In Cozy, there are several ways to import contacts: you can typically import them directly from a vcard file or use the Google konnector to automatically synchronize contacts with your google account. And, because Cozy is an open-source platform, anyone can come up with a new way to import contacts, potentially with their own contact format.
Because of this, we implemented an asynchronous service that periodically checks when new contacts are added, and migrate them in the expected format for the Cozy Contacts app.

However, because this service is asynchronous, we cannot expect to have all contacts migrated when the user opens the application. So, we ended up with two queries run to retrieve contacts:

  • A query to retrieve migrated contacts (Q1)
  • A query to retrieve non-migrated contacts (Q2)

Both those queries were checking the existence of a special document field for each contact to know if the contact is migrated or not. However, as we previously discussed, a missing field cannot be indexed in CouchDB. Therefore, Q2 was actually making a full-scan index to evaluate the non-existence of this field. As a result, this query was taking a lot of time to complete, as soon as the user had a lot of contacts.
And the worst part is that Q2 actually returns nothing most of the time, as the contacts are migrated only once!

So, Q2 was an excellent candidate for partial indexes: we implemented Q2.1 that finds contacts with the missing field through the partial index: this way, the document is still indexed when the field is not here. You can find its actual implementation here.

The diagram below show the performance impact by comparing the execution time of the three queries in the most common scenario: Q1 returns 1000 contacts while Q2 and Q2.1 returns nothing.
Q2 complexity is O(n) with n the total number of contacts, while both Q1 and Q2.1 are O(log n). Note Q2.1 does not even appear in the diagram because it only takes few ms to perform.

Capture-d--cran-du-2021-02-08-16-23-00-1

Finally, using a partial index improved the overall queries performances by a factor 2 for 1K contacts, and by a factor 8 for 10K contacts. Neat!

Conclusion

We hope this little index tour gave you some insights about performances and data indexing.
You can start how to learn developing a Cozy app here: https://docs.cozy.io/en/tutorials/app/
To learn more about how to manipulate data, you can reach here: https://docs.cozy.io/en/tutorials/data/

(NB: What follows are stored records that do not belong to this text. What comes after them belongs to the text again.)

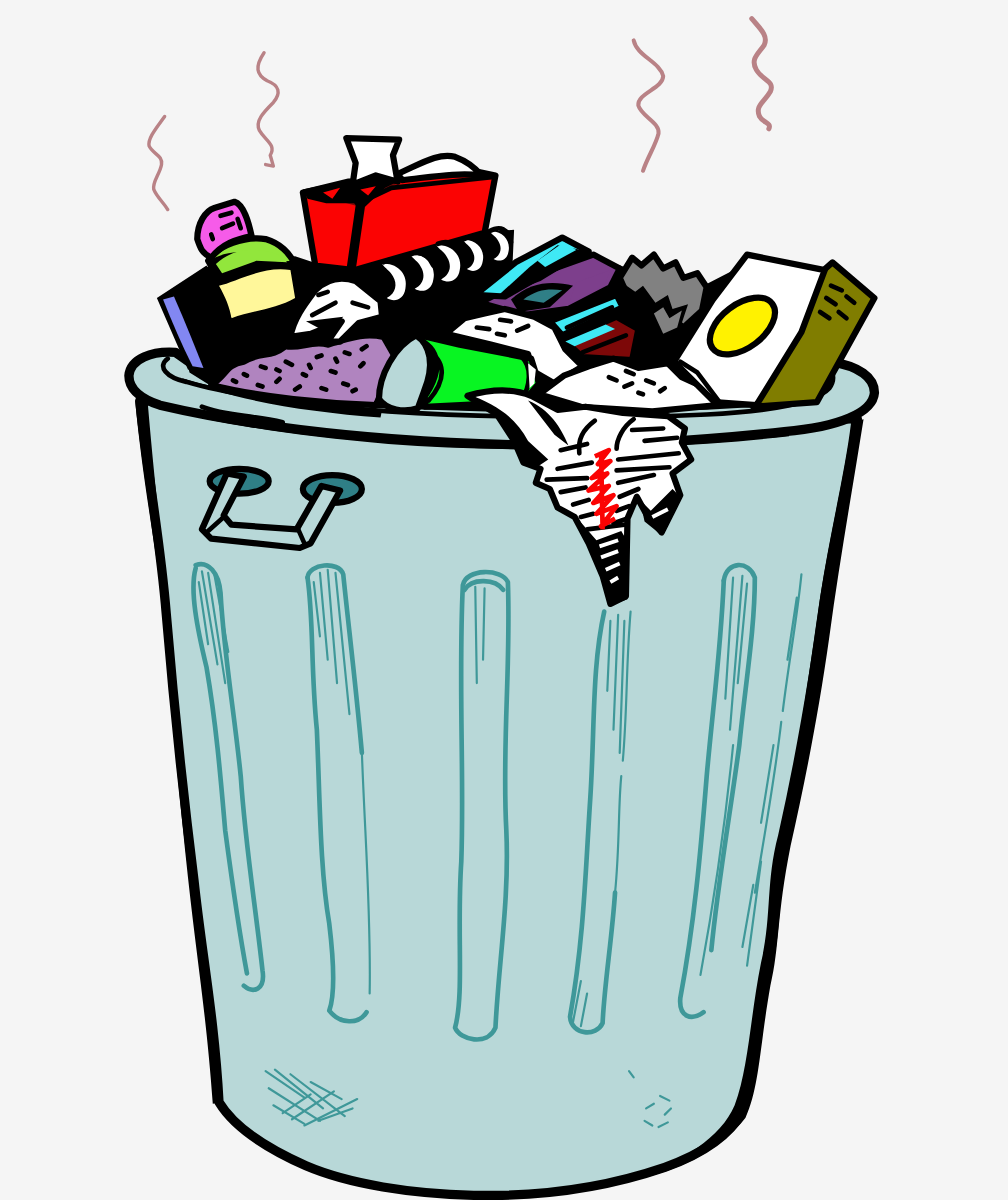
<!DOCTYPE html>
<html lang="en">
<head>
<meta charset="utf-8">
<title>Overflowing trash can</title>
<style>
:root{
  --paper:#f5f5f5; --ink:#000; --can:#b8d8d8; --groove:#3f9899; --rivet:#2f7f86;
  --stink:#b98286; --red:#fb0303; --deep-red:#7d0808; --magenta:#f65be9; --lime:#92e63c;
  --butter:#fff79a; --periwinkle:#8287f2; --mauve:#b084bf; --plum:#7d3f8c; --cyan:#3fe9f5;
  --green:#08f522; --grey:#818181; --yellow:#fff200; --olive:#807d00; --white:#fff;
}
html,body{margin:0;width:1008px;height:1200px;overflow:hidden;background:var(--paper)}
svg{display:block}
.ink{fill:var(--ink)}
.line{fill:none;stroke:var(--ink);stroke-linecap:round;stroke-linejoin:round;stroke-width:3}
.item{stroke:var(--ink);stroke-width:4;stroke-linejoin:round}
.can{fill:var(--can);stroke:var(--ink);stroke-width:6;stroke-linejoin:round}
.white{fill:var(--white)}
.grooves{fill:none;stroke:var(--groove);stroke-width:3;stroke-linecap:round;stroke-linejoin:round}
.grooves .fine{stroke-width:1.4}
.stink{fill:none;stroke:var(--stink);stroke-width:2.2;stroke-linecap:round;stroke-linejoin:round}
</style>
</head>
<body>
<svg width="1008" height="1200" viewBox="0 0 649 773" preserveAspectRatio="none" role="img" aria-label="Cartoon trash can overflowing with smelly garbage">
  <defs>
    <g id="rib">
      <path class="white" d="M-7-11C3-12 10-4 8 5C7 12 1 14-4 11C2 8 3 2 0-3C-2-7-5-8-7-11Z"/>
    </g>
  </defs>

  <g class="stink">
    <path d="M106 75C101 82 95 89 96 94C98 99 105 100 104 106C103 112 98 117 99 122C101 127 105 130 108 135"/>
    <path d="M170 34C164 43 165 48 172 52C180 55 181 60 176 66C170 72 164 78 167 84C171 91 178 93 174 100L176 107L171 106"/>
    <path d="M408 26C410 36 425 40 427 49C427 57 410 60 411 68C413 75 425 79 424 86C422 94 417 101 414 110" stroke-width="2.6"/>
    <path d="M484 12C489 18 495 23 492 29C488 35 483 38 487 45C491 52 499 52 496 59C492 66 486 68 489 75C491 79 497 79 495 83" stroke-width="3.2"/>
  </g>

  <g id="can-body">
    <path class="can" d="M90 258C94 300 103 345 107 395C112 455 119 520 125 568C130 615 138 655 141 710C150 725 170 739 197 751C225 763 265 769 305 770C350 771 393 764 428 752C453 743 470 731 478 716C486 690 488 655 495 620C501 590 498 565 505 540C515 500 523 440 530 392C536 350 546 312 552 270Z"/>
    <path class="ink" d="M87 258L95 258C101 330 112 420 119 500C125 565 139 640 143 710L137 711C133 655 127 620 121 565C114 500 108 430 103 375C97 335 91 300 87 258Z"/>
    <path class="ink" d="M548 272L556 270C548 320 540 365 534 410C527 460 518 505 509 545C500 590 502 610 496 635C489 675 489 700 480 720C466 738 443 753 405 761C440 748 464 733 473 712C482 688 483 655 490 620C497 590 493 568 501 538C513 485 522 430 528 385C534 345 544 305 548 272Z"/>
  </g>

  <g class="grooves">
    <path d="M126 366C122 380 127 405 133 430C139 465 142 500 145 535C149 565 153 595 159 627"/>
    <path d="M126 364C134 361 141 369 142 382C144 420 151 460 155 500C158 545 164 580 169 625C171 638 163 640 157 635"/>
    <path class="fine" d="M130 368L140 428M134 369L145 440M138 370L147 420M128 375L134 415"/>
    <path d="M198 372C199 363 218 361 221 370C224 400 229 440 233 485"/>
    <path d="M198 372C202 400 200 430 204 470C206 515 206 560 212 595C215 620 216 640 212 651C219 660 231 660 236 652"/>
    <path d="M233 485C235 540 239 590 238 640" class="fine"/>
    <path class="fine" d="M206 369L211 425M211 367L217 440M216 369L225 460M202 375L206 410"/>
    <path d="M298 377C300 366 323 366 327 375C329 430 323 480 326 535C328 580 321 620 319 662C314 674 296 670 293 662C299 640 294 600 297 555C299 500 295 440 298 377Z"/>
    <path d="M299 380C304 372 319 373 324 380" />
    <path class="fine" d="M306 378L307 440M312 379L311 425"/>
    <path d="M389 394C381 430 383 470 380 515C377 560 376 605 367 655C368 667 384 668 388 659C389 635 394 605 396 575"/>
    <path class="fine" d="M406 394C403 430 404 455 401 490M396 575C399 545 398 520 400 500M398 396L395 470M402 400L399 485M393 400L391 445M374 632L369 658M378 640L374 661"/>
    <path d="M466 374C468 361 482 361 486 372C486 405 480 440 476 480C470 525 462 570 458 612"/>
    <path d="M466 374C464 420 459 455 455 500C451 550 447 595 438 643C437 655 445 658 453 652"/>
    <path class="fine" d="M472 372L467 450M478 371L470 470M472 480C466 540 458 590 451 628M481 376L475 440"/>
    <path class="fine" d="M516 370C513 400 508 425 504 458M503 465C499 500 492 540 486 575M513 385L507 425M490 555L481 622M485 570L478 610M498 480L490 530"/>
    <g class="fine" stroke-width="1.4">
      <path class="fine" d="M171 690L196 707M177 689L208 714M187 692L222 719M173 701L206 722M200 697L220 708M176 712L196 724M188 721L215 703M196 725L230 708M182 717L200 705M205 722L227 714"/>
      <path class="fine" d="M405 690L408 694M425 706L431 709M416 714L421 711M428 718L432 714M415 722L420 725M424 726L430 723"/>
    </g>
  </g>

  <g id="rim">
    <path class="can" stroke-width="5" d="M113 227C98 226 84 231 83 242C83 251 91 257 103 261C150 272 215 281 290 285C365 289 440 285 505 278C540 275 562 266 563 253C563 243 553 236 535 233L500 250L140 246Z"/>
    <path class="line" stroke-width="4" d="M108 231C101 236 107 243 120 246C150 255 200 261 250 265C310 269 390 270 455 267C495 265 525 260 534 250C539 243 535 237 532 235"/>
    <path class="ink" d="M100 259C150 270 200 276 250 281C330 287 420 287 508 277L508 281C430 290 330 292 250 286C190 281 140 273 100 262ZM115 243C155 255 200 261 246 264L245 269C195 265 150 258 115 243Z"/>
    <path class="line" stroke-width="4" d="M130 262C145 268 160 267 182 272"/>
  </g>

  <g id="garbage">
    <path class="ink" d="M110 190L132 172L190 165L205 170L230 174L300 150L331 148L330 170L363 154L385 166L402 172L455 183L480 170L520 180L530 245L505 261L455 264L345 266L245 263L180 256L138 250L122 240Z"/>

    <g id="tissue-box">
      <path class="item" fill="var(--red)" d="M195 124L230 117L300 109L319 113L312 150L228 174L203 171Z"/>
      <path fill="var(--deep-red)" d="M198 124L228 118L256 118L231 133Z"/>
      <path class="ink" d="M195 122L224 115L262 114L248 121L232 136L228 131L210 131L198 128ZM229 132L235 133L229 174L223 174Z"/>
      <path fill="var(--red)" d="M208 124L219 121L214 128ZM232 122L242 120L237 126Z"/>
      <path class="line" d="M231 131L252 121L318 114"/>
      <path class="item white" stroke-width="3" d="M256 112C270 106 282 98 293 101C301 104 306 108 310 113C295 111 278 114 259 116Z"/>
      <path class="item white" d="M223 89L257 90L253 100L256 117L242 113L227 119L229 105Z"/>
    </g>

    <g id="bottle">
      <path class="item" fill="var(--lime)" d="M134 168C140 158 158 152 171 154C181 157 186 163 190 170L166 171L141 180Z"/>
      <path class="item" fill="var(--magenta)" d="M127 154C127 144 132 136 138 134L151 130C157 132 160 143 162 152C152 154 143 157 136 166C130 163 129 160 127 154Z"/>
      <path class="line" d="M142 139L149 137M143 147L150 144M136 151L137 154M153 141L155 147"/>
      <path class="ink" d="M133 169C145 161 158 161 167 166L187 170L191 195L147 207Z"/>
      <path fill="var(--lime)" d="M139 170C149 161 162 158 179 164L185 169L165 168L143 176Z"/>
      <path fill="var(--butter)" d="M141 184C151 182 169 171 187 174L190 192C178 199 163 200 149 205C148 198 145 191 141 184Z"/>
    </g>

    <g id="black-box">
      <path class="ink" d="M101 192L133 171L150 207L192 198L190 214L134 242L121 238Z"/>
      <path fill="var(--periwinkle)" d="M105 193L112 191C119 207 125 222 131 237L124 236C117 222 111 208 105 193Z"/>
    </g>

    <g id="sponge">
      <path class="item" stroke-width="3" fill="var(--mauve)" d="M136 248C146 242 145 235 157 233C168 226 174 231 184 223C193 225 201 219 211 222C223 219 232 214 247 217L255 231L242 261C210 260 168 256 136 248Z"/>
      <path class="line" stroke-width="2" d="M157 241L159 242M168 236L171 237M178 246L180 244M184 233L188 235M195 241L197 242M204 230L207 229M213 239L216 240M222 227L225 228M232 236L234 234M166 248L169 249M190 251L193 249M207 250L210 251M221 247L224 248M233 225L236 223M178 238L180 239M199 235L200 237M216 231L217 233M227 252L229 251M150 245L152 246"/>
    </g>

    <g id="fish-bone">
      <path class="line" stroke-width="19" d="M235 194C260 184 292 178 325 157"/>
      <use href="#rib" x="253" y="181"/>
      <use href="#rib" x="271" y="175"/>
      <use href="#rib" x="288" y="169"/>
      <use href="#rib" transform="translate(304 164) scale(.85)"/>
      <use href="#rib" transform="translate(321 158) scale(.8)"/>
      <path class="line" stroke-width="4" d="M247 169Q257 163 263 175M264 164Q274 160 279 171M282 157Q292 153 297 165M299 154Q307 149 312 160M315 149Q326 143 329 156"/>
      <path class="item white" d="M187 217C189 205 197 195 203 187C211 179 220 178 229 181L245 194L246 204L231 208L219 220L211 220L220 207L200 215Z"/>
      <path class="line" d="M205 190L211 188M201 203L216 195M227 195L237 198"/>
      <path class="ink" d="M197 207L221 204L212 215Z"/>
    </g>

    <g id="cartons">
      <path class="item" fill="var(--plum)" d="M309 195L340 179L382 164L399 173L393 185L366 199L337 203Z"/>
      <path class="item" stroke-width="3" fill="var(--cyan)" d="M306 190L332 169L362 153L379 162L353 175L325 191Z"/>
      <path class="ink" d="M341 172L359 158L379 162L348 181L319 192Z"/>
      <path fill="var(--cyan)" d="M346 168L363 156L371 161L351 172Z"/>
      <path class="ink" d="M329 193C342 181 356 181 369 184L354 198L334 201Z"/>
      <path fill="var(--rivet)" d="M337 193C346 186 354 186 362 187L350 195Z"/>
      <path fill="var(--plum)" d="M371 182L393 174L389 184L366 196Z"/>
      <path class="item" stroke-width="3" fill="var(--deep-red)" d="M363 219L397 204L411 212L407 232L375 230Z"/>
      <path class="item" stroke-width="3" fill="var(--cyan)" d="M354 207L397 190L401 198L362 216Z"/>
      <path fill="var(--cyan)" d="M364 220L390 209L396 212L370 223Z"/>
      <path class="line" d="M365 211L394 198M375 227L403 216"/>
    </g>

    <g id="grey-clump">
      <path class="item" fill="var(--grey)" d="M399 179L407 166L413 171L421 164L427 173L435 169L440 179L449 176L455 185L452 200L440 211L433 205L426 211L417 199L407 197Z"/>
      <path class="ink" d="M399 181L409 188L414 184L422 195L430 190L433 199L443 196L437 214L423 212L403 197Z"/>
      <path fill="var(--grey)" d="M421 202L427 198L431 205L439 200L436 211L427 215Z"/>
    </g>

    <g id="crumpled-papers">
      <path class="item white" d="M287 215L299 205L312 202L325 199L344 204L357 211L364 225L375 236L357 247L343 239L340 228L316 222Z"/>
      <path class="line" stroke-width="4" d="M307 211L315 212M322 206L329 207M333 213L340 210M320 215L325 216"/>
      <path class="item white" d="M347 254L363 242L379 236L395 231L411 237L430 234L439 243L452 249L462 261L420 265L374 262Z"/>
      <path class="line" d="M392 243L397 245M403 239L408 241M402 249L407 247M416 245L421 247M425 252L428 250M411 253L414 254"/>
    </g>

    <g id="tin">
      <path class="item" fill="var(--green)" d="M270 216L296 222L342 231L347 247L337 259L274 262Z"/>
      <path class="line" stroke-width="4" d="M336 230C343 237 341 249 336 258M274 225C287 232 288 244 276 258"/>
      <path class="white" d="M340 234L345 238L344 247L341 250Z"/>
      <path class="item" fill="var(--can)" d="M244 257C244 242 254 223 268 216C277 222 280 235 273 252L269 263C260 266 249 264 244 257Z"/>
      <path class="ink" d="M268 216C285 222 290 240 270 263C277 246 279 229 268 216Z"/>
    </g>

    <g id="egg-box">
      <path class="item" fill="var(--olive)" d="M528 176L536 169L563 192L526 259L485 262Z"/>
      <path class="item white" d="M481 164L531 174L516 214L487 261L460 259L434 233L459 193Z"/>
      <ellipse class="item" stroke-width="3" fill="var(--yellow)" cx="478" cy="210" rx="24" ry="14" transform="rotate(-37 478 210)"/>
      <path class="line" d="M535 184L542 187M532 192L538 196M545 191L550 195M528 201L534 205M540 201L545 205"/>
      <path class="line" stroke-width="4" d="M438 233L449 240L464 260"/>
    </g>
  </g>

  <g id="hanging-rag">
    <path class="item white" d="M301 255C315 251 330 250 342 255L359 264L377 262L401 266L430 268L441 276L439 285L445 296L433 305L438 319L426 343L416 331L410 320L404 334L403 384L393 389L388 371L379 350L370 333L359 327L354 315L345 311L348 302L337 298L331 284L320 267Z"/>
    <path class="ink" d="M301 254C319 260 332 269 340 284L353 296L347 300L336 297L329 279L318 267ZM340 258C354 264 361 275 366 287L357 280ZM371 333L384 348L400 342L404 349L404 386L393 390L386 365ZM412 322L419 329L433 315L438 320L425 344L415 336Z"/>
    <path d="M386 352L398 348M387 359L398 355M390 367L399 363M393 375L398 372M420 333L430 328" fill="none" stroke="var(--white)" stroke-width="2.5"/>
    <path class="line" stroke-width="2" d="M359 302L381 298M352 309L378 308M361 317L377 314M369 325L379 322M374 333L382 331M398 296L437 292M397 303L431 301M398 311L421 306M399 320L411 315M397 329L405 326M395 337L404 334M378 341L402 338M415 284L436 282M361 290L378 286M407 277L427 276"/>
    <path d="M383 294L392 290L385 299L393 297L381 308L391 305L379 316L392 313L382 324L395 319L384 331L397 326L387 339L396 334M387 291L388 341" fill="none" stroke="var(--red)" stroke-width="3" stroke-linejoin="round"/>
    <path class="line" stroke-width="3" d="M383 271C375 277 372 283 373 292M408 270C401 275 397 283 397 289"/>
  </g>

  <g id="handle">
    <ellipse cx="154" cy="310" rx="19" ry="8" fill="var(--rivet)" stroke="var(--ink)" stroke-width="4"/>
    <ellipse cx="214" cy="315" rx="19" ry="9" fill="var(--rivet)" stroke="var(--ink)" stroke-width="4"/>
    <path class="item" fill="var(--can)" d="M146 305L157 307L144 332L149 338L191 341L207 313L219 316L200 350L193 353L136 347L130 341Z"/>
    <path class="line" d="M143 334L134 342M192 341L196 350"/>
  </g>
</svg>
</body>
</html>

By the way, if you're located in France and you're interested about Cozy, we're hiring!

Tech - How we improved our apps performances through indexes